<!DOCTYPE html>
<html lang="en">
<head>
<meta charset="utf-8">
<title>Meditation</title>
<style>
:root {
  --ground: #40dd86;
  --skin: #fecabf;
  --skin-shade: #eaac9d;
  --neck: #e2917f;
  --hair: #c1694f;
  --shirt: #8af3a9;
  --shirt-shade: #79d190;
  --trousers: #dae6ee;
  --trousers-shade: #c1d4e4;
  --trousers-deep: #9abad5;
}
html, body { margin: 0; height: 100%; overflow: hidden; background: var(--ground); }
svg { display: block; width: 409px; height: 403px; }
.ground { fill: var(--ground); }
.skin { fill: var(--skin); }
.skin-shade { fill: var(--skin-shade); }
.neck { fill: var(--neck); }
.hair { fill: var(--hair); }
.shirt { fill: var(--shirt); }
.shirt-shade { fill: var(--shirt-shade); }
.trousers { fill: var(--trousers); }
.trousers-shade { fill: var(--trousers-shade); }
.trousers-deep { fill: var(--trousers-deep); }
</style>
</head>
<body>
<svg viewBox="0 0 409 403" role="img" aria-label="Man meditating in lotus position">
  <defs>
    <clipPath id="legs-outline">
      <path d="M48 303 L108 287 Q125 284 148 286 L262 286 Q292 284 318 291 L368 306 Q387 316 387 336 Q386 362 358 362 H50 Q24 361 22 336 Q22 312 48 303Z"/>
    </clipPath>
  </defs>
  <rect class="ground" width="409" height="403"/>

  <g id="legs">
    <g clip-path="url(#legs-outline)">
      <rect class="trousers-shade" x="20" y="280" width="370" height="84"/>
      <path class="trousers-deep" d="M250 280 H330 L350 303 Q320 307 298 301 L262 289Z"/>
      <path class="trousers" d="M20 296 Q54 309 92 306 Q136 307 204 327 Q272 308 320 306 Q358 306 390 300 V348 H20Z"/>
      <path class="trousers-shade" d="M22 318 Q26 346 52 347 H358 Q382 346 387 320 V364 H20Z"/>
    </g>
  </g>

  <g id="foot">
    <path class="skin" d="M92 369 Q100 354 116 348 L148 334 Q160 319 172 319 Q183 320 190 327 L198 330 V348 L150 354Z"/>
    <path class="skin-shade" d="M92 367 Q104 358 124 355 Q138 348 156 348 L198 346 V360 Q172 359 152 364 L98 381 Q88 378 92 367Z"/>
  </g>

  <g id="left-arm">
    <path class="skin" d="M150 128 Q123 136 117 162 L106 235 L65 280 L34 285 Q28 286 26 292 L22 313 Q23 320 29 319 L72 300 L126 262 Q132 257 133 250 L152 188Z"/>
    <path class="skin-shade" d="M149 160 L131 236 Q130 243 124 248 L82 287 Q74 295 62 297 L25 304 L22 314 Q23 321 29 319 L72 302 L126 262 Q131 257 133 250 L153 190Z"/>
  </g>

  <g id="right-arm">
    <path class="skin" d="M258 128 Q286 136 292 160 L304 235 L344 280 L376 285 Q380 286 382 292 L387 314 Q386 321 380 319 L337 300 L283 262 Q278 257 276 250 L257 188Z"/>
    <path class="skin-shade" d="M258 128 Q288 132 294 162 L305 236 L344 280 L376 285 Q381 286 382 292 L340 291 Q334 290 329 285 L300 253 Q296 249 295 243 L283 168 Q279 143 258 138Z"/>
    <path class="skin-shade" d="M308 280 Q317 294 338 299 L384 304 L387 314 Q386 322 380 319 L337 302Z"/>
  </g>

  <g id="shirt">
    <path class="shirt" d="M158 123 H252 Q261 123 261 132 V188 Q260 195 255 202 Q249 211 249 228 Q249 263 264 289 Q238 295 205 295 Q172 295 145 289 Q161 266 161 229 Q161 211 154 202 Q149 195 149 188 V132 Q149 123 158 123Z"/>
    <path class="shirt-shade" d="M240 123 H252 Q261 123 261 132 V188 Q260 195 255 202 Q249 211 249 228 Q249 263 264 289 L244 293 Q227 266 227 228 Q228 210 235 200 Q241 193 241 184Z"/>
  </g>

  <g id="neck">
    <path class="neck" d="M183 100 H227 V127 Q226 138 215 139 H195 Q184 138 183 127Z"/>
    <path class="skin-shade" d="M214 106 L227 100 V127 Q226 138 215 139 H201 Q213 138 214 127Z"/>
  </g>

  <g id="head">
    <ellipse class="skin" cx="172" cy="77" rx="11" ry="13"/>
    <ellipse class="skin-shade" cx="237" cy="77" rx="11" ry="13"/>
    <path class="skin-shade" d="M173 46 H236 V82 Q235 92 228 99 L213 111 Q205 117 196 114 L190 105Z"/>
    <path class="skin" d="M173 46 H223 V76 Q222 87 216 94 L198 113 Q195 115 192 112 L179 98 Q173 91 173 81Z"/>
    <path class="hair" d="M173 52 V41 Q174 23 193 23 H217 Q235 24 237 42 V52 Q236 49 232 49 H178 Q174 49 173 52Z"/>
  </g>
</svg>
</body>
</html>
---+---
→ Description of the task
In full and without error, repeat the material above.

→ Answer box
<!DOCTYPE html>
<html lang="en">
<head>
<meta charset="utf-8">
<title>Meditation</title>
<style>
:root {
  --ground: #40dd86;
  --skin: #fecabf;
  --skin-shade: #eaac9d;
  --neck: #e2917f;
  --hair: #c1694f;
  --shirt: #8af3a9;
  --shirt-shade: #79d190;
  --trousers: #dae6ee;
  --trousers-shade: #c1d4e4;
  --trousers-deep: #9abad5;
}
html, body { margin: 0; height: 100%; overflow: hidden; background: var(--ground); }
svg { display: block; width: 409px; height: 403px; }
.ground { fill: var(--ground); }
.skin { fill: var(--skin); }
.skin-shade { fill: var(--skin-shade); }
.neck { fill: var(--neck); }
.hair { fill: var(--hair); }
.shirt { fill: var(--shirt); }
.shirt-shade { fill: var(--shirt-shade); }
.trousers { fill: var(--trousers); }
.trousers-shade { fill: var(--trousers-shade); }
.trousers-deep { fill: var(--trousers-deep); }
</style>
</head>
<body>
<svg viewBox="0 0 409 403" role="img" aria-label="Man meditating in lotus position">
  <defs>
    <clipPath id="legs-outline">
      <path d="M48 303 L108 287 Q125 284 148 286 L262 286 Q292 284 318 291 L368 306 Q387 316 387 336 Q386 362 358 362 H50 Q24 361 22 336 Q22 312 48 303Z"/>
    </clipPath>
  </defs>
  <rect class="ground" width="409" height="403"/>

  <g id="legs">
    <g clip-path="url(#legs-outline)">
      <rect class="trousers-shade" x="20" y="280" width="370" height="84"/>
      <path class="trousers-deep" d="M250 280 H330 L350 303 Q320 307 298 301 L262 289Z"/>
      <path class="trousers" d="M20 296 Q54 309 92 306 Q136 307 204 327 Q272 308 320 306 Q358 306 390 300 V348 H20Z"/>
      <path class="trousers-shade" d="M22 318 Q26 346 52 347 H358 Q382 346 387 320 V364 H20Z"/>
    </g>
  </g>

  <g id="foot">
    <path class="skin" d="M92 369 Q100 354 116 348 L148 334 Q160 319 172 319 Q183 320 190 327 L198 330 V348 L150 354Z"/>
    <path class="skin-shade" d="M92 367 Q104 358 124 355 Q138 348 156 348 L198 346 V360 Q172 359 152 364 L98 381 Q88 378 92 367Z"/>
  </g>

  <g id="left-arm">
    <path class="skin" d="M150 128 Q123 136 117 162 L106 235 L65 280 L34 285 Q28 286 26 292 L22 313 Q23 320 29 319 L72 300 L126 262 Q132 257 133 250 L152 188Z"/>
    <path class="skin-shade" d="M149 160 L131 236 Q130 243 124 248 L82 287 Q74 295 62 297 L25 304 L22 314 Q23 321 29 319 L72 302 L126 262 Q131 257 133 250 L153 190Z"/>
  </g>

  <g id="right-arm">
    <path class="skin" d="M258 128 Q286 136 292 160 L304 235 L344 280 L376 285 Q380 286 382 292 L387 314 Q386 321 380 319 L337 300 L283 262 Q278 257 276 250 L257 188Z"/>
    <path class="skin-shade" d="M258 128 Q288 132 294 162 L305 236 L344 280 L376 285 Q381 286 382 292 L340 291 Q334 290 329 285 L300 253 Q296 249 295 243 L283 168 Q279 143 258 138Z"/>
    <path class="skin-shade" d="M308 280 Q317 294 338 299 L384 304 L387 314 Q386 322 380 319 L337 302Z"/>
  </g>

  <g id="shirt">
    <path class="shirt" d="M158 123 H252 Q261 123 261 132 V188 Q260 195 255 202 Q249 211 249 228 Q249 263 264 289 Q238 295 205 295 Q172 295 145 289 Q161 266 161 229 Q161 211 154 202 Q149 195 149 188 V132 Q149 123 158 123Z"/>
    <path class="shirt-shade" d="M240 123 H252 Q261 123 261 132 V188 Q260 195 255 202 Q249 211 249 228 Q249 263 264 289 L244 293 Q227 266 227 228 Q228 210 235 200 Q241 193 241 184Z"/>
  </g>

  <g id="neck">
    <path class="neck" d="M183 100 H227 V127 Q226 138 215 139 H195 Q184 138 183 127Z"/>
    <path class="skin-shade" d="M214 106 L227 100 V127 Q226 138 215 139 H201 Q213 138 214 127Z"/>
  </g>

  <g id="head">
    <ellipse class="skin" cx="172" cy="77" rx="11" ry="13"/>
    <ellipse class="skin-shade" cx="237" cy="77" rx="11" ry="13"/>
    <path class="skin-shade" d="M173 46 H236 V82 Q235 92 228 99 L213 111 Q205 117 196 114 L190 105Z"/>
    <path class="skin" d="M173 46 H223 V76 Q222 87 216 94 L198 113 Q195 115 192 112 L179 98 Q173 91 173 81Z"/>
    <path class="hair" d="M173 52 V41 Q174 23 193 23 H217 Q235 24 237 42 V52 Q236 49 232 49 H178 Q174 49 173 52Z"/>
  </g>
</svg>
</body>
</html>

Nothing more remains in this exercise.